Barrera (67-7, 44 KOs) was inducted into the International Boxing Hall of Fame in 2017, together with Tapia. The two men fought each other in 2002, Barrera winning by unanimous decision, but they go back further than that.
In February 1996, Barrera, then undefeated, was matched against 1988 Olympic gold medalist Kennedy McKinney at the Great Western Forum in Inglewood, California. Tapia was on the undercard, matched against Brazil’s Giovanni Andrade.
At the pre-fight news conference, Barrera recalled, McKinney was talking trash. Barrera was ready to throw down then and there. But, he said, “Johnny said, ‘No, primo (cousin), no. Take it easy.'”
Though Barrera and Tapia aren’t related by blood, they do share a name – and, once upon a time, a nickname.
The young Tapia rejected “Tap Tap,” in part, because he already had a nickname: “The Baby-Faced Assassin.” Later, in response to events in his life and to advancing age, he became “Mi Vida Loca.”

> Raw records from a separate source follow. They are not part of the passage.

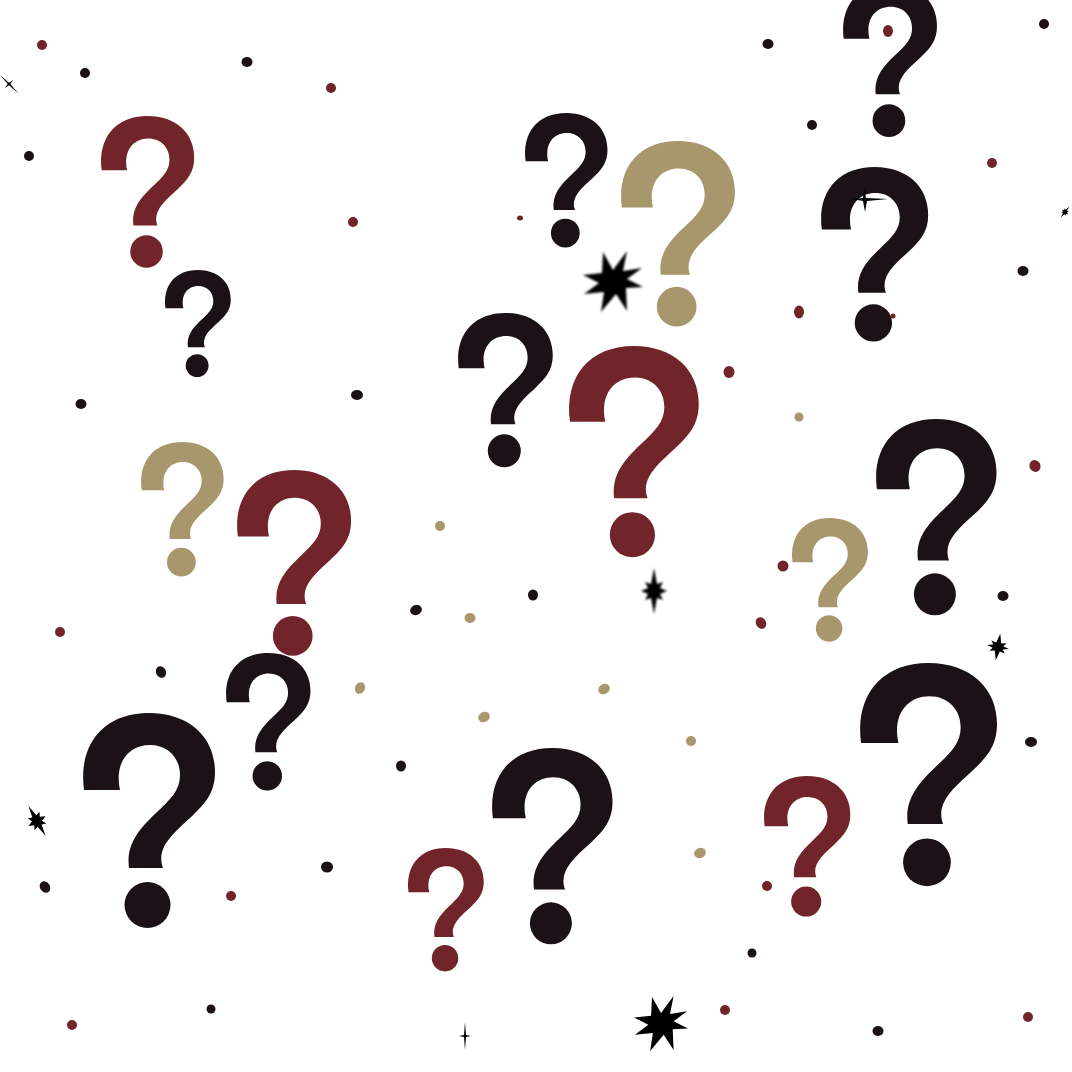
<!DOCTYPE html>
<html lang="en">
<head>
<meta charset="utf-8">
<title>Question mark pattern</title>
<style>
:root { --paper: #ffffff; --ink: #1b1116; --wine: #72242b; --sand: #a8966d; --star: #000000; }
html, body { margin: 0; background: var(--paper); }
body { width: 1072px; height: 1072px; overflow: hidden; }
svg { display: block; width: 1072px; height: 1072px; }
.ink { fill: var(--ink); }
.wine { fill: var(--wine); }
.sand { fill: var(--sand); }
.stars { fill: var(--star); }
</style>
</head>
<body>
<svg viewBox="0 0 1072 1072" role="img" aria-label="Scattered question marks, dots and stars">
  <defs>
    <g id="question">
      <path d="M1 77C-5 32 20 0 66 0C106 0 132 24 132 59C132 80 122 91 107 105C88 122 73 136 80 155H46C43 132 55 117 73 100C88 86 97 77 97 62C97 45 85 32 67 32C46 32 31 49 37 77Z"/>
      <circle cx="64.500" cy="192" r="23"/>
    </g>
    <path id="burst" d="M-10-29L0-11L14-30L10-10L29-13L14-2L30 6L13 7L14 30L3 13L-12 31L-9 11L-29 13L-14 2L-30-6L-11-8Z"/>
    <path id="spark" d="M0-23L3-7L9-9L6-3L13 0L6 3L9 9L3 7L0 23L-3 7L-9 9L-6 3L-13 0L-6-3L-9-9L-3-7Z"/>
    <path id="glint" d="M0-14L1-1L6 0L1 1L0 14L-1 1L-6 0L-1-1Z"/>
    <filter id="soft" x="-20%" y="-20%" width="140%" height="140%"><feGaussianBlur stdDeviation="0.8"/></filter>
  </defs>

  <g id="question-marks">
    <g class="ink">
      <use href="#question" transform="translate(165 270) scale(.498)"/>
      <use href="#question" transform="translate(525 113) scale(.625)"/>
      <use href="#question" transform="translate(843 -16) scale(.712)"/>
      <use href="#question" transform="translate(821 167) scale(.812)"/>
      <use href="#question" transform="translate(458 313) scale(.718)"/>
      <use href="#question" transform="translate(226 653) scale(.64)"/>
      <use href="#question" transform="translate(83 713)"/>
      <use href="#question" transform="translate(492 748) scale(.913)"/>
      <use href="#question" transform="translate(860 663) scale(1.038)"/>
      <use href="#question" transform="translate(876 419) scale(.913)"/>
    </g>
    <g class="wine">
      <use href="#question" transform="translate(101 116) scale(.706)"/>
      <use href="#question" transform="translate(569 346) scale(.983)"/>
      <use href="#question" transform="translate(237 470) scale(.864)"/>
      <use href="#question" transform="translate(408 848) scale(.574)"/>
      <use href="#question" transform="translate(764 776) scale(.654)"/>
    </g>
    <g class="sand">
      <use href="#question" transform="translate(621 141) scale(.863)"/>
      <use href="#question" transform="translate(141 442) scale(.626)"/>
      <use href="#question" transform="translate(792 518) scale(.575)"/>
    </g>
  </g>

  <g id="dots">
    <g class="ink">
      <circle cx="85" cy="73" r="5"/>
      <ellipse cx="247" cy="62" rx="5.500" ry="5"/>
      <circle cx="29" cy="156" r="5"/>
      <ellipse cx="768" cy="44" rx="5.500" ry="5"/>
      <circle cx="1044" cy="24" r="5"/>
      <circle cx="812" cy="125" r="5"/>
      <ellipse cx="1023" cy="271" rx="5.500" ry="5"/>
      <ellipse cx="81" cy="404" rx="5.500" ry="5"/>
      <ellipse cx="357" cy="395" rx="6" ry="5"/>
      <ellipse cx="416" cy="610" rx="6" ry="5" transform="rotate(-20 416 610)"/>
      <ellipse cx="533" cy="595" rx="5" ry="5.500"/>
      <ellipse cx="161" cy="672" rx="5" ry="6" transform="rotate(-25 161 672)"/>
      <ellipse cx="401" cy="766" rx="5" ry="5.500"/>
      <ellipse cx="327" cy="867" rx="6" ry="5.500"/>
      <ellipse cx="45" cy="887" rx="5" ry="6" transform="rotate(-35 45 887)"/>
      <circle cx="211" cy="1009" r="4.500"/>
      <circle cx="752" cy="953" r="4.500"/>
      <ellipse cx="878" cy="1031" rx="5.500" ry="5"/>
      <ellipse cx="1031" cy="742" rx="6" ry="5"/>
      <ellipse cx="1003" cy="596" rx="5.500" ry="5"/>
    </g>
    <g class="wine">
      <circle cx="42" cy="45" r="5"/>
      <circle cx="331" cy="88" r="5"/>
      <circle cx="353" cy="222" r="5"/>
      <ellipse cx="520" cy="218" rx="3" ry="2.500"/>
      <ellipse cx="888" cy="31" rx="5" ry="6"/>
      <circle cx="992" cy="163" r="5"/>
      <ellipse cx="799" cy="312" rx="5" ry="6.500"/>
      <circle cx="893" cy="316" r="2.500"/>
      <ellipse cx="729" cy="372" rx="5.500" ry="6"/>
      <ellipse cx="1035" cy="466" rx="5.500" ry="6" transform="rotate(-30 1035 466)"/>
      <circle cx="783" cy="566" r="5.500"/>
      <ellipse cx="761" cy="623" rx="5" ry="6" transform="rotate(-30 761 623)"/>
      <circle cx="60" cy="632" r="5"/>
      <circle cx="231" cy="896" r="5"/>
      <circle cx="767" cy="886" r="5"/>
      <circle cx="72" cy="1025" r="5"/>
      <circle cx="725" cy="1010" r="5"/>
      <circle cx="1028" cy="1017" r="5"/>
    </g>
    <g class="sand">
      <circle cx="799" cy="417" r="4.500"/>
      <circle cx="440" cy="526" r="5"/>
      <ellipse cx="470" cy="618" rx="5.500" ry="5"/>
      <ellipse cx="360" cy="688" rx="5" ry="6" transform="rotate(25 360 688)"/>
      <ellipse cx="484" cy="717" rx="6" ry="5" transform="rotate(-30 484 717)"/>
      <ellipse cx="604" cy="689" rx="6" ry="5" transform="rotate(-30 604 689)"/>
      <circle cx="691" cy="741" r="5"/>
      <ellipse cx="700" cy="853" rx="6" ry="5" transform="rotate(-20 700 853)"/>
    </g>
  </g>

  <g id="stars" class="stars">
    <use href="#burst" transform="translate(613 281)" filter="url(#soft)"/>
    <use href="#burst" transform="translate(661 1023) scale(.9)" filter="url(#soft)"/>
    <use href="#spark" transform="translate(654 591)" filter="url(#soft)"/>
    <use href="#spark" transform="translate(37 821) rotate(-30) scale(.75)"/>
    <use href="#spark" transform="translate(998 647) rotate(10) scale(.85 .58)"/>
    <use href="#spark" transform="translate(1065 212) rotate(38) scale(.3)"/>
    <use href="#glint" transform="translate(465 1036)"/>
    <use href="#glint" transform="translate(9 84) rotate(-45) scale(.95)"/>
    <path d="M864 188L866 198L888 199L867 201L865 212L863 201L852 199L863 198Z"/>
  </g>
</svg>
</body>
</html>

It then was left to Barrera to keep “The Baby-Faced Assassin” alive. His mother’s maiden name, after all, is Tapia.
“He’s Tapia,” Barrera said. “Me too, Barrera Tapia.”
Barrera throughout his career has worn trunks with “Tapia” sewn on the back. He’ll do so again on Nov. 20.
Thus, when Teresa Tapia called and asked if he’d honor his late friend with an exhibition bout, Barrera did not hesitate.Nor did Ponce de Leon (45-7, 35 KOs), not a Hall of Famer but with a Hall of Fame résumé, a two-time world champion.
He won’t be out to hurt Barrera on Nov. 20, Ponce de Leon said, nor does he expect to be hurt. Even so, he’ll seek to outperform a man for whom he has boundless respect.
“For my part, I’m serious,” he said. “I’m going to do my best.”
Ponce de Leon also is eager to show the New Mexico boxing fans a little of what they missed if they never had the opportunity to see him or Barrera in their prime.
“The boxers of the past, their style, their technique, was different than (today),” he said. “… It’s going to be a good fight and a good exhibition for all the people of New Mexico.”
THE UNDERCARD: Teresa Tapia had hoped to match Torres with Albuquerque MMA legend Diego Sanchez, but Sanchez chose instead to pursue opportunities in bare-knuckle fighting.
Torres’ opponent is to be determined, but he said on Tuesday he’ll be ready for whomever and whatever comes.
“I’ve never been in a boring fight,” he said, “and I don’t plan to anytime soon.”